‘I think it’s very very unfortunate that we’re in this position,’ said Senator Mike Lee, a conservative Republican who supports the reform bill. ‘We’ve known this date was coming for four years. Four years. And I think it’s inexcusable that we adjourned’ for a week long break last week without resolving the issue. Lee, too, conceded that the reform bill would most likely pass in the coming week. With the clock ticking, CIA chief John Brennan warned Sunday that allowing vital surveillance programs to lapse could increase terror threats, and argued that the phone metadata dragnet has not abused civil liberties and only serves to safeguard citizens. ‘This is something that we can’t afford to do right now,’ Brennan said of allowing the counterterrorism provisions to expire.
‘Because if you look at the horrific terrorist attacks and violence being perpetrated around the globe, we need to keep our country safe, and our oceans are not keeping us safe the way they did century ago,’ he said on CBS talk show Face the Nation. Brennan added that online threats from groups like Isis would continue to grow over the next five to ten years. He said: ‘Isis has been very sophisticated and adept at using the Internet to propagate its message and reach out to individuals. We see what is happening as far as thousands upon thousands of individuals, including many thousands from the West, that have traveled into Syria and Iraq. And a number of these individuals are traveling back.
‘And what we see, they’re also using the Internet as a way to incite and encourage individuals to carry out acts of violence. ‘So as the director of FBI says, you know, this use of these websites and their Internet capabilities is something of great concern.
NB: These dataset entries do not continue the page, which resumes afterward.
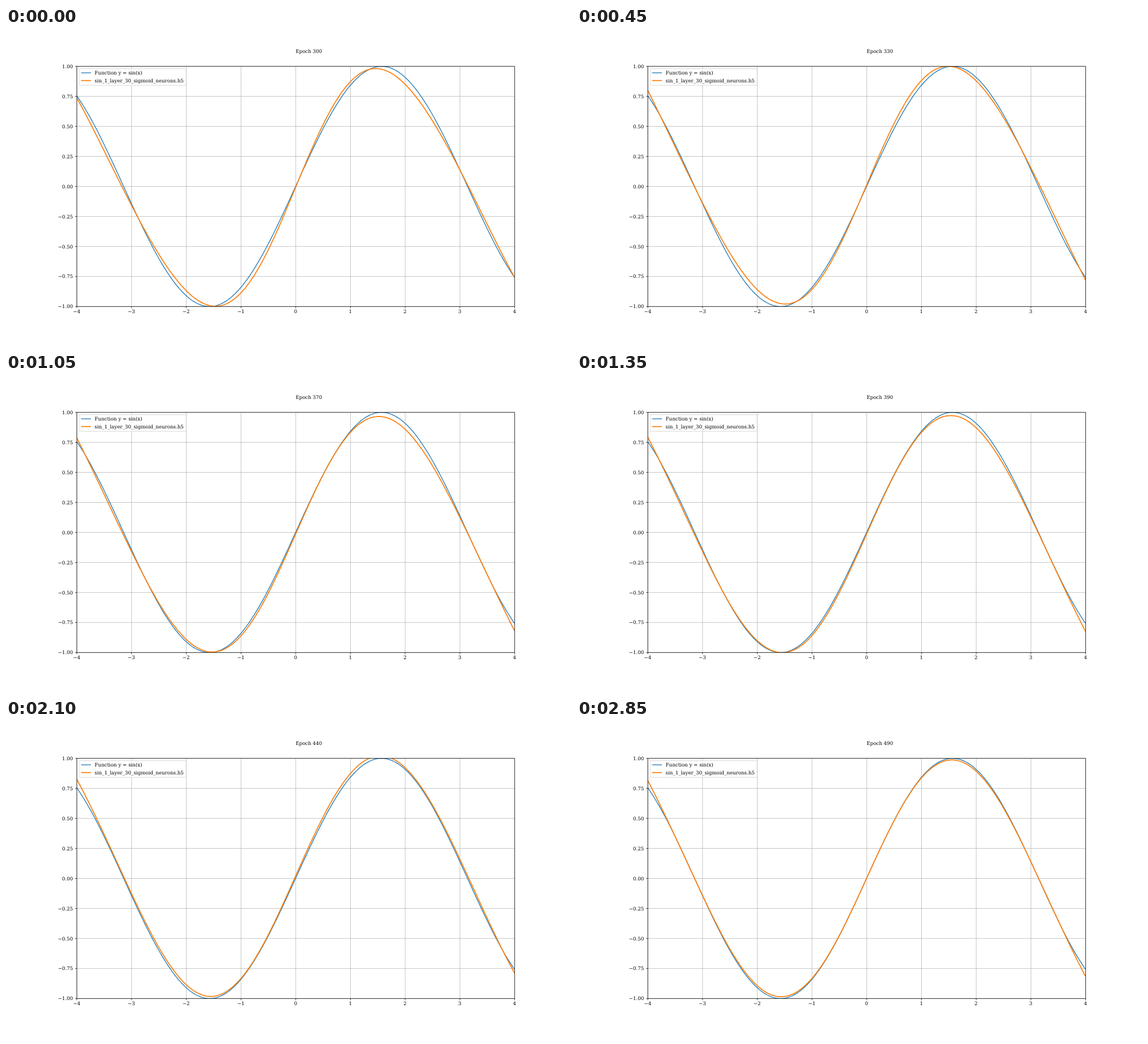
An HTML page for the animation above (3000 ms loop, 998 px wide and 561 px high).

```html
<!DOCTYPE html>
<html lang="en">
<head>
<meta charset="utf-8">
<title>Sine fit by epoch</title>
<style>
  html, body { margin: 0; width: 100%; height: 100%; overflow: hidden; background: #fff; }
  svg { display: block; width: 998px; height: 561px; }
  text { font: 8.69px "DejaVu Serif", "Noto Serif", serif; text-rendering: geometricPrecision; }
</style>
</head>
<body>
<svg id="plot" viewBox="0 0 998 561"></svg>
<script>
const STEP = 150, STEPS = 20, FIRST_EPOCH = 300;
const LEFT = 124.8, RIGHT = 898.2, TOP = 67.7, BOTTOM = 491.3;
const GRID_SHIFT = 0.3;
const BLUE = '#1f77b4', ORANGE = '#ff7f0e', GREY = '#b0b0b0';

// How the fit misses the sine, in thousandths, at a few key steps.
const KEYS = [
  { step: 0, bias: -8, gain: -5, wave: 50, ends: 33 },
  { step: 3, bias: 11, gain: -5, wave: 39, ends: 68 },
  { step: 5, bias: -16, gain: -21, wave: 30, ends: 80 },
  { step: 9, bias: -14, gain: -10, wave: 15, ends: 72 },
  { step: 12, bias: 37, gain: 4, wave: 11, ends: 63 },
  { step: 16, bias: 2, gain: 4, wave: 9, ends: 48 },
  { step: 19, bias: 1, gain: -13, wave: 5, ends: 73 }
];

const svg = document.getElementById('plot');
const px = x => LEFT + (x + 4) / 8 * (RIGHT - LEFT);
const py = y => TOP + (1 - y) / 2 * (BOTTOM - TOP);
const label = (v, digits) => v.toFixed(digits).replace('-', '\u2212');

function add(tag, attrs, parent = svg) {
  const el = document.createElementNS('http://www.w3.org/2000/svg', tag);
  for (const k in attrs) el.setAttribute(k, attrs[k]);
  return parent.appendChild(el);
}
const line = (x1, y1, x2, y2, stroke, width = 0.75) =>
  add('line', { x1, y1, x2, y2, stroke, 'stroke-width': width });

function write(str, x, y, anchor = 'start') {
  const el = add('text', { x, y, 'text-anchor': anchor });
  el.textContent = str;
  return el;
}

function curve(f) {
  let d = '';
  for (let i = 0; i <= 320; i++) {
    const x = -4 + i / 40;
    d += (i ? 'L' : 'M') + px(x).toFixed(2) + ' ' + py(f(x)).toFixed(2);
  }
  return d;
}

function keyAt(step) {
  const n = Math.max(1, KEYS.findIndex(k => k.step >= step));
  const a = KEYS[n - 1], b = KEYS[n], t = (step - a.step) / (b.step - a.step);
  const mix = {};
  for (const k in a) mix[k] = a[k] + (b[k] - a[k]) * t;
  return mix;
}

// A sine with a bias, a gain error, a faster ripple and straightened ends.
function fitAt(step) {
  const { bias, gain, wave, ends } = keyAt(step);
  return x => {
    const past = Math.max(0, Math.abs(x) - 3);
    const miss = bias + gain * Math.sin(x) + wave * Math.sin(2.14 * x)
      - ends * Math.sign(x) * past ** 3;
    return Math.sin(x) + miss / 1000;
  };
}

const fits = Array.from({ length: STEPS }, (_, step) => curve(fitAt(step)));
const xs = Array.from({ length: 9 }, (_, i) => i - 4);
const ys = xs.map(v => v / 4);
const left = LEFT + GRID_SHIFT, right = RIGHT + GRID_SHIFT;

for (const x of xs) line(px(x) + GRID_SHIFT, TOP, px(x) + GRID_SHIFT, BOTTOM, GREY);
for (const y of ys) line(left, py(y), right, py(y), GREY);

const clip = add('clipPath', { id: 'area' });
add('rect', { x: LEFT, y: TOP, width: RIGHT - LEFT, height: BOTTOM - TOP }, clip);
const lines = add('g', { 'clip-path': 'url(#area)', fill: 'none', 'stroke-linejoin': 'round' });
add('path', { d: curve(Math.sin), stroke: BLUE, 'stroke-width': 1.3 }, lines);
const fit = add('path', { stroke: ORANGE, 'stroke-width': 1.75 }, lines);

add('rect', {
  x: left, y: TOP, width: right - left, height: BOTTOM - TOP,
  fill: 'none', stroke: '#000', 'stroke-width': 0.75
});
for (const x of xs) {
  line(px(x) + GRID_SHIFT, BOTTOM, px(x) + GRID_SHIFT, BOTTOM + 3, '#000');
  write(label(x, 0), px(x), 503.4, 'middle');
}
for (const y of ys) {
  line(left - 3, py(y), left, py(y), '#000');
  write(label(y, 2), 118.4, py(y) + 3.1, 'end');
}

add('rect', {
  x: 129, y: 71.8, width: 189.2, height: 29.4, rx: 1.8,
  fill: '#fff', 'fill-opacity': 0.8, stroke: '#ccc', 'stroke-opacity': 0.8, 'stroke-width': 0.9
});
line(132.6, 79.1, 150, 79.1, BLUE, 1.3);
line(132.6, 92.7, 150, 92.7, ORANGE, 1.75);
write('Function y = sin(x)', 156.6, 82.1);
write('sin_1_layer_30_sigmoid_neurons.h5', 156.6, 95.7);

const title = write('', 511.5, 44.2);

let shown = -1;
function tick() {
  const step = Math.floor(performance.now() % (STEP * STEPS) / STEP);
  if (step !== shown) {
    shown = step;
    fit.setAttribute('d', fits[step]);
    title.textContent = 'Epoch ' + (FIRST_EPOCH + step * 10);
  }
  requestAnimationFrame(tick);
}
tick();
</script>
</body>
</html>
```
So yes, I think ISIS is a threat not just in the Middle East and South Asia and African regions but also to Europe as well as to the United States.’
WHAT DID THE PATRIOT ACT DO?
The USA Patriot Act is an acronym for the Strengthening America by Providing Appropriate Tools Required to Intercept and Obstruct Terrorism Act, signed by George W Bush in 2001 after the 9/11 attack.
It allowed authorities to:
- Detain immigrants indefinitely
- Search homes and businesses without the owner’s consent or knowledge
- Search phone, email and financial records without a court order
- Access a wider range of business records, including library and financial records
Powers were expanded in 2011 by Barrack OBama’s administration, introducing additional powers:
- The ‘roving wiretap’ gives the government the authority to tap a suspect’s line as he hops from one device to another. It does so by enabling spies to apply for a warrant without identifying the target
- The ‘lone wolf’ provision allows spies to get a warrant to monitor someone electronically without having to prove that they are part of a wider known terrorist group
WHAT IS THE SENATE’S NEXT MOVE?
The Patriot Act is supposed to be replaced by the USA Freedom Act, an acronym for Strengthening America by Fulfilling Rights and Ending Eavesdropping, Dragnet-collection and Online Monitoring Act. It is expected to pass next week and will:
- Rein in powers for the mass collection of data, requiring agencies instead to apply for information on a specific entity, such as a person, account or device
- Require intelligence agencies to be more transparent about what they collect, allowing technology companies to be more open about what they share
- EXTEND powers offered in the lone wold and roving wire tap provisions
It was first proposed in 2013 but is expected to pass this week